Filipino Nurses Support Group
Vancouver, B.C., Canada
B.C. NURSES SAY 'SHOW US THE MONEY' WHILE FILIPINO NURSES CONTINUE TO
TOIL IN MODERN-DAY SLAVERY
In the wake of the B.C. Nurses' Union's (BCNU) unveiling of their plan
on how B.C. can competitively recruit and retain desperately needed
nurses, a 60% wage hike sounds great for practicing nurses in B.C., but
rings quite clearly on the unrealistic side. Crying out loudly and
consistently are the often ignored and misunderstood voices of the large
and growing numbers of Filipino nurses struggling to waken health and
nursing institutions, like the BCNU, to their clearly difficult reality.
Instead of being allowed to enter the country as nurses and landed
immigrants, especially now, during these times of a critical nursing
shortage hitting hospitals across the country, the Canadian government,
through Citizenship and Immigration Canada (CIC), offers zero
occupational points to nurses in assessing independent immigrant
applicants. The only choice for many nurses from the Philippines
attempting to escape the grinding poverty in their homeland, therefore,
is to come to Canada under the Live-in Caregiver Program (LCP) as
cheaply paid domestic workers.
After at least two years of not practicing nursing, they become
de-skilled. Their needed nursing skills and education become a complete
waste in Canadian society during a time they are needed the most.
Filipino nurses become legislated into poverty and debt by the Canadian
BCNU President, Ivory Warner, explained that it's high time that nurses'
work be truly valued and respected, when they publicly announced the
union's bargaining demand to increase nurses' wages from $26.50 to $42
"What about valuing and respecting nurses' work equally?" questions
Joyce Lovitos, a nurse from the Philippines who came to Canada in 1998
and member of the Filipino Nurses Support Group (FNSG). Hoping to
practice nursing here, she came to Canada under the LCP. She did

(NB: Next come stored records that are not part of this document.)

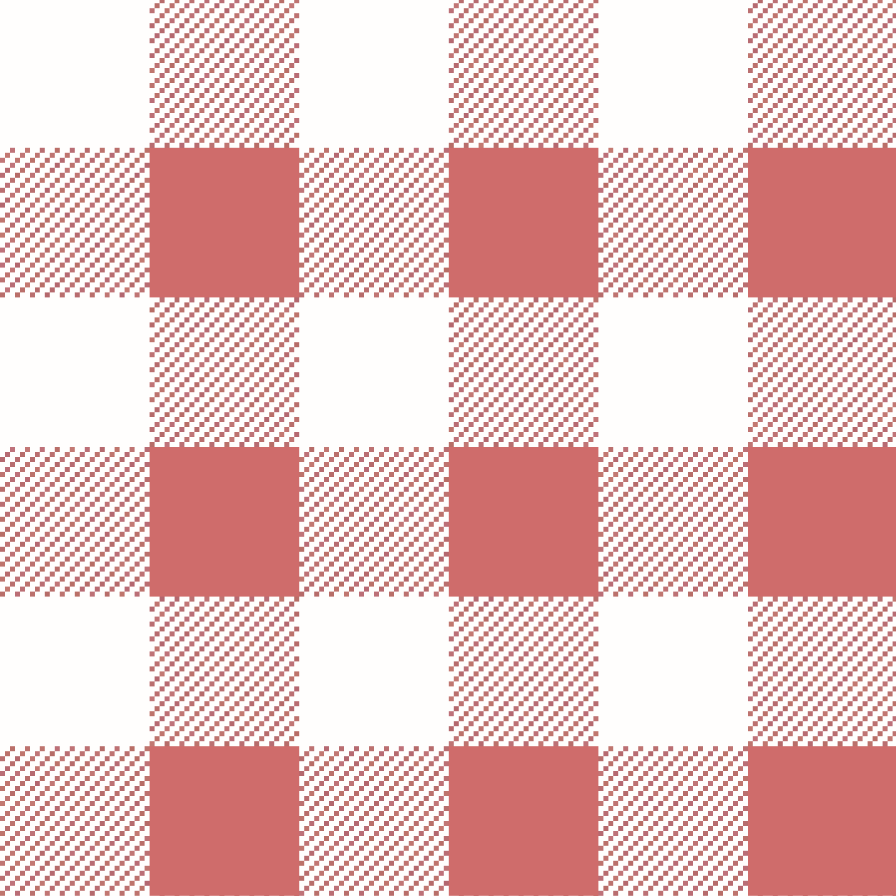
Write a Shadertoy shader that draws this pattern.

```glsl
// Red and white gingham: three check repeats each way, thirty threads per band.
// Bands crossing their own colour are solid; mixed crossings show a 1-in-3 twill
// of small square stitches. Each pixel averages a grid of samples for clean edges.

float hash(vec2 p) {
    return fract(sin(dot(p, vec2(127.1, 311.7))) * 43758.5453);
}

// Cloth colour at a point measured in threads, with y running downward
vec3 cloth(vec2 threads) {
    const vec3 white = vec3(1.0, 0.995, 0.993);
    const vec3 red = vec3(0.81, 0.425, 0.418);
    vec2 stitch = floor(threads);

    // Alternate white and dyed bands along both directions
    vec2 dyed = mod(floor(stitch / 30.0), 2.0);
    if (dyed.x == dyed.y) return mix(white, red, dyed.x);

    // Diagonal twill: one stitch in three shows the dyed thread
    float twill = mod(stitch.x + stitch.y, 3.0);
    if (abs(twill - 2.0) > 0.5) return white;

    // Slightly duller thread, with faint variation from stitch to stitch
    float shade = hash(stitch) - 0.5;
    float warmth = hash(stitch + 57.0) - 0.5;
    return vec3(0.735, 0.44, 0.44) + 0.05 * shade + warmth * vec3(0.02, 0.03, -0.04);
}

void mainImage(out vec4 fragColor, in vec2 fragCoord) {
    const int SAMPLES = 5;
    vec3 sum = vec3(0.0);

    // Box filter over the pixel
    for (int j = 0; j < SAMPLES; j++) {
        for (int i = 0; i < SAMPLES; i++) {
            vec2 offset = (vec2(i, j) + 0.5) / float(SAMPLES) - 0.5;
            vec2 uv = (fragCoord + offset) / iResolution.y;
            vec2 threads = vec2(uv.x, 1.0 - uv.y) * 179.7 + vec2(0.0, 0.35);
            sum += cloth(threads);
        }
    }
    fragColor = vec4(sum / float(SAMPLES * SAMPLES), 1.0);
}
```
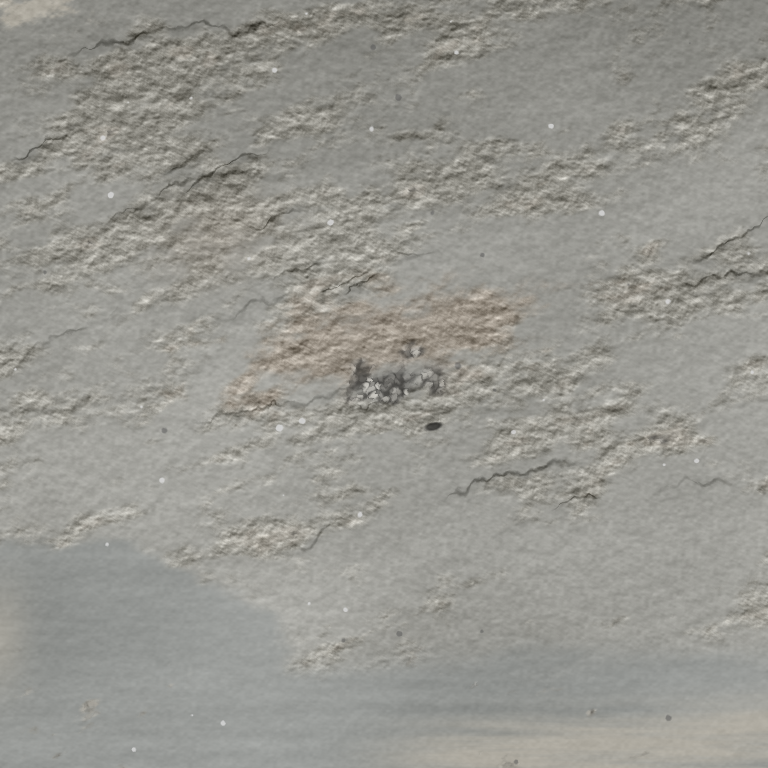
This texture is drawn by a Shadertoy shader. Its source:

```glsl
#define SLOPE 0.21
#define CRACKS 16
#define RELIEF 0.95
#define GRAIN 0.06
#define FLECK_GRID 26.0
#define PEBBLE_GRID 105.0
#define STONE vec3(0.622, 0.620, 0.598)
#define EARTH vec3(0.600, 0.560, 0.510)
#define WET vec3(0.570, 0.580, 0.570)
#define SAND vec3(0.700, 0.680, 0.635)

float hash(vec2 p) {
    vec3 q = fract(p.xyx * 0.1031);
    q += dot(q, q.yzx + 33.33);
    return fract((q.x + q.y) * q.z);
}
vec2 hash2(vec2 p) { return vec2(hash(p), hash(p + 47.3)); }

float noise(vec2 p) {
    vec2 i = floor(p), f = fract(p), e = vec2(0.0, 1.0);
    f = f * f * (3.0 - 2.0 * f);
    return mix(mix(hash(i), hash(i + e.yx), f.x), mix(hash(i + e), hash(i + e.yy), f.x), f.y);
}

// Fractal noise centred on zero
float fbm(vec2 p) {
    float sum = -0.48, amp = 0.5;
    for (int i = 0; i < 5; i++, amp *= 0.5) {
        sum += amp * noise(p);
        p = mat2(1.6, 1.2, -1.2, 1.6) * p + 7.3;
    }
    return sum;
}

// Soft spot, sheared along the bedding direction
float blob(vec2 p, vec2 center, vec2 radius) {
    vec2 d = p - center;
    d = vec2(d.x, d.y - SLOPE * d.x) / radius;
    return exp(-dot(d, d));
}

// Surface height lit from the upper left
float relief(vec2 p) {
    vec2 scale = vec2(52.0, 76.0), toLight = vec2(-0.0012, 0.0028);
    return fbm(p * scale) - fbm((p + toLight) * scale);
}

// Broken, jagged cracks with a soft shadow beneath each ledge
float cracks(vec2 p) {
    float dark = 0.0, jag = 0.014 * fbm(p * 65.0);
    for (int i = 0; i < CRACKS; i++) {
        float id = float(i);
        vec2 r = hash2(vec2(id, 3.7)), s = hash2(vec2(id, 19.1));
        vec2 d = p - (i == 0 ? vec2(0.63, 0.36) : vec2(r.x, mix(0.34, 0.97, r.y)));
        float reach = i == 0 ? 0.34 : mix(0.07, 0.22, s.x);
        float dy = d.y - mix(0.12, 0.38, s.y) * d.x - 0.075 * fbm(vec2(p.x * 13.0, id * 5.3)) - jag;
        float taper = smoothstep(reach, reach * 0.4, abs(d.x));
        taper *= smoothstep(0.3, 0.65, noise(vec2(p.x * 30.0, id + 0.5)));
        float width = 0.001 + 0.006 * noise(p * 70.0 + id);
        float ledge = smoothstep(-0.022, 0.0, dy) * smoothstep(0.004, 0.0, dy);
        dark += taper * (0.18 * smoothstep(width, 0.0, abs(dy)) + 0.04 * ledge);
    }
    return min(dark, 0.26);
}

// Loose stones: tone per cell, shaded toward their rims
float pebbles(vec2 p) {
    vec2 g = p * PEBBLE_GRID + 1.6 * fbm(p * 90.0), cell = floor(g);
    float near = 9.0, tone = 0.0;
    for (int k = 0; k < 9; k++) {
        vec2 c = cell + vec2(k % 3, k / 3) - 1.0;
        float d = length(g - c - hash2(c));
        if (d < near) { near = d; tone = hash(c + 8.1); }
    }
    return mix(mix(0.32, 0.85, tone), 0.22, smoothstep(0.2, 0.75, near));
}

// Sparse chips: positive for pale, negative for dark
float flecks(vec2 p) {
    vec2 g = p * FLECK_GRID, cell = floor(g);
    vec2 d = g - cell - mix(vec2(0.2), vec2(0.8), hash2(cell + 5.0));
    float pick = hash(cell + 31.0), size = mix(0.02, 0.11, hash(cell + 71.0));
    float spot = smoothstep(size + 0.04, size - 0.03, length(d) + 0.12 * fbm(p * 120.0));
    return spot * (step(0.94, pick) - 0.6 * step(pick, 0.02));
}

void mainImage(out vec4 fragColor, in vec2 fragCoord) {
    vec2 p = fragCoord / iResolution.xy, bed = vec2(p.x, p.y - SLOPE * p.x);
    float broad = fbm(bed * vec2(3.0, 5.0) + 4.0), bands = fbm(bed * vec2(7.0, 17.0) + 11.0);
    float crumbs = fbm(bed * vec2(26.0, 44.0) + 2.0), streaks = fbm(p * vec2(5.0, 65.0));

    // Smooth wet pool and lower strip
    float pool = length((p - 0.04) / vec2(0.38, 0.26)) + 0.25 * bands + 0.12 * crumbs;
    float wet = max(smoothstep(1.04, 0.94, pool), smoothstep(0.17, 0.11, p.y + 0.08 * bands));

    // Weathered zones
    float zones = blob(p, vec2(0.25, 0.70), vec2(0.36, 0.30)) + blob(p, vec2(0.53, 0.50), vec2(0.28, 0.12))
        + 0.8 * blob(p, vec2(0.92, 0.63), vec2(0.28, 0.04)) + 0.7 * blob(p, vec2(0.95, 0.86), vec2(0.25, 0.07));
    float rough = smoothstep(-0.06, 0.22, bands + 0.7 * crumbs + 0.22 * min(zones, 1.2) - 0.1) * (1.0 - wet);

    // Ground tones
    vec3 col = STONE + 0.16 * broad + 0.05 * crumbs * rough;
    col -= 0.07 * smoothstep(0.45, 1.0, p.y + 0.15 * (0.5 - p.x));
    col -= rough * vec3(0.012, 0.018, 0.028);
    float earth = blob(p, vec2(0.50, 0.555), vec2(0.23, 0.068)) + 0.7 * bands + 1.1 * crumbs;
    earth = max(smoothstep(0.25, 0.75, earth), 0.4 * blob(p, vec2(0.28, 0.69), vec2(0.07, 0.05)));
    col = mix(col, EARTH, 0.8 * earth);
    col = mix(col, WET + 0.07 * streaks + 0.12 * broad, 0.9 * wet);

    // Pale sand at the margins
    float sand = smoothstep(0.09, 0.0, p.y - 0.07 * (p.x - 0.5)) * smoothstep(0.4, 0.65, p.x) * (0.6 + 2.0 * streaks);
    sand += 0.6 * blob(p, vec2(0.0, 0.17), vec2(0.035, 0.07));
    sand += smoothstep(0.45, 0.8, blob(p, vec2(0.06, 0.99), vec2(0.10, 0.03)) + bands + 1.5 * crumbs);
    col = mix(col, SAND, clamp(sand, 0.0, 0.85));

    // Relief, grain, cracks and loose stones
    col += RELIEF * mix(0.2, 1.0, max(rough, 0.8 * earth)) * (1.0 - 0.5 * wet) * relief(p);
    col += GRAIN * (noise(p * vec2(190.0, 230.0)) - 0.5) * (1.0 + rough - 0.5 * wet);
    col -= cracks(p) * (1.0 - wet);
    float stones = blob(p, vec2(0.51, 0.505), vec2(0.08, 0.035)) + 0.6 * bands + 1.3 * crumbs;
    col = mix(col, pebbles(p) * vec3(1.0, 0.99, 0.96), 0.8 * smoothstep(0.35, 0.75, stones));
    float hole = blob(p, vec2(0.565, 0.445), vec2(0.015, 0.006)) + 1.2 * crumbs;
    col *= 1.0 - 0.6 * smoothstep(0.45, 0.9, hole);
    float chip = flecks(p);
    col = mix(col, vec3(chip > 0.0 ? 0.84 : 0.33), abs(chip) * 0.85);
    fragColor = vec4(clamp(col, 0.0, 1.0), 1.0);
}
```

not realize however, that a live-in caregiver was a glossed-up term for
a minimum wage domestic worker who scrubs the toilets, mops the floors,
and looks after the children and elderly of privileged Canadian families
who could afford to have a live-in nanny.
"There are so many Filipino and other foreign-trained nurses already
here and fully qualified to practice nursing in B.C., yet who are held
back by immigration and accreditation barriers from working as nurses.
In fact, Filipino nurses are at the top of the list when it comes to
foreign-trained nurses successfully obtaining their registration to
practice nursing in B.C. based on RNABC [Registered Nurses Association
of B.C.] requirements" states Lovitos. "Are they saying that the
contribution of qualified foreign-trained nurses are considered less
valuable? Or are we just less desirable as professionals in Canada?"
A pool of highly-skilled, yet low-paid health workers has been created
through the Canadian government's LCP. Once the nurses complete their
temporary work contract as domestic workers and obtain their landed
immigrant status, many become home support workers, nursing aides, or
continue to do domestic work, because of the many barriers that prevent
them from practicing nursing here. Their presence in fact, cheapens the
nursing profession by driving down the wages of Canadian nurses and
"It's a formula for the privatization of Canada's health care system.
Highly-skilled and highly-educated immigrants, mostly from the Third
World, are segregated as sources of cheap labour for Canada", states
Leah Diana, a registered nurse in B.C. and member of FNSG. "With BCNU's
recent announcement of their demand to increase nurses' wages to $42 per
hour, can this really be achieved when qualified foreign-trained nurses
continue to make $7.50 an hour in private homes and home care agencies?"
BCNU's position only promotes racist assumptions about the
qualifications of foreign-trained nurses, further dividing and
segregating the nursing workforce, and pitting Canadian nurses against
"The struggle of Filipino and other foreign-trained nurses is a
legitimate struggle for recognition and equality as immigrants and women
working in Canada. Government and nursing institutions should commit to
support the struggle of Filipino nurses as one of the concrete steps
they can take to help alleviate the nursing shortage and improve health
care", states Sheila Farrales, registered nurse in B.C., also a member
For more information, call Leah or Sheila at (604) 215-1103.
Celebrating a Decade of Struggle
Philippine Women Centre of B.C.
ph/fax: (604) 215-1103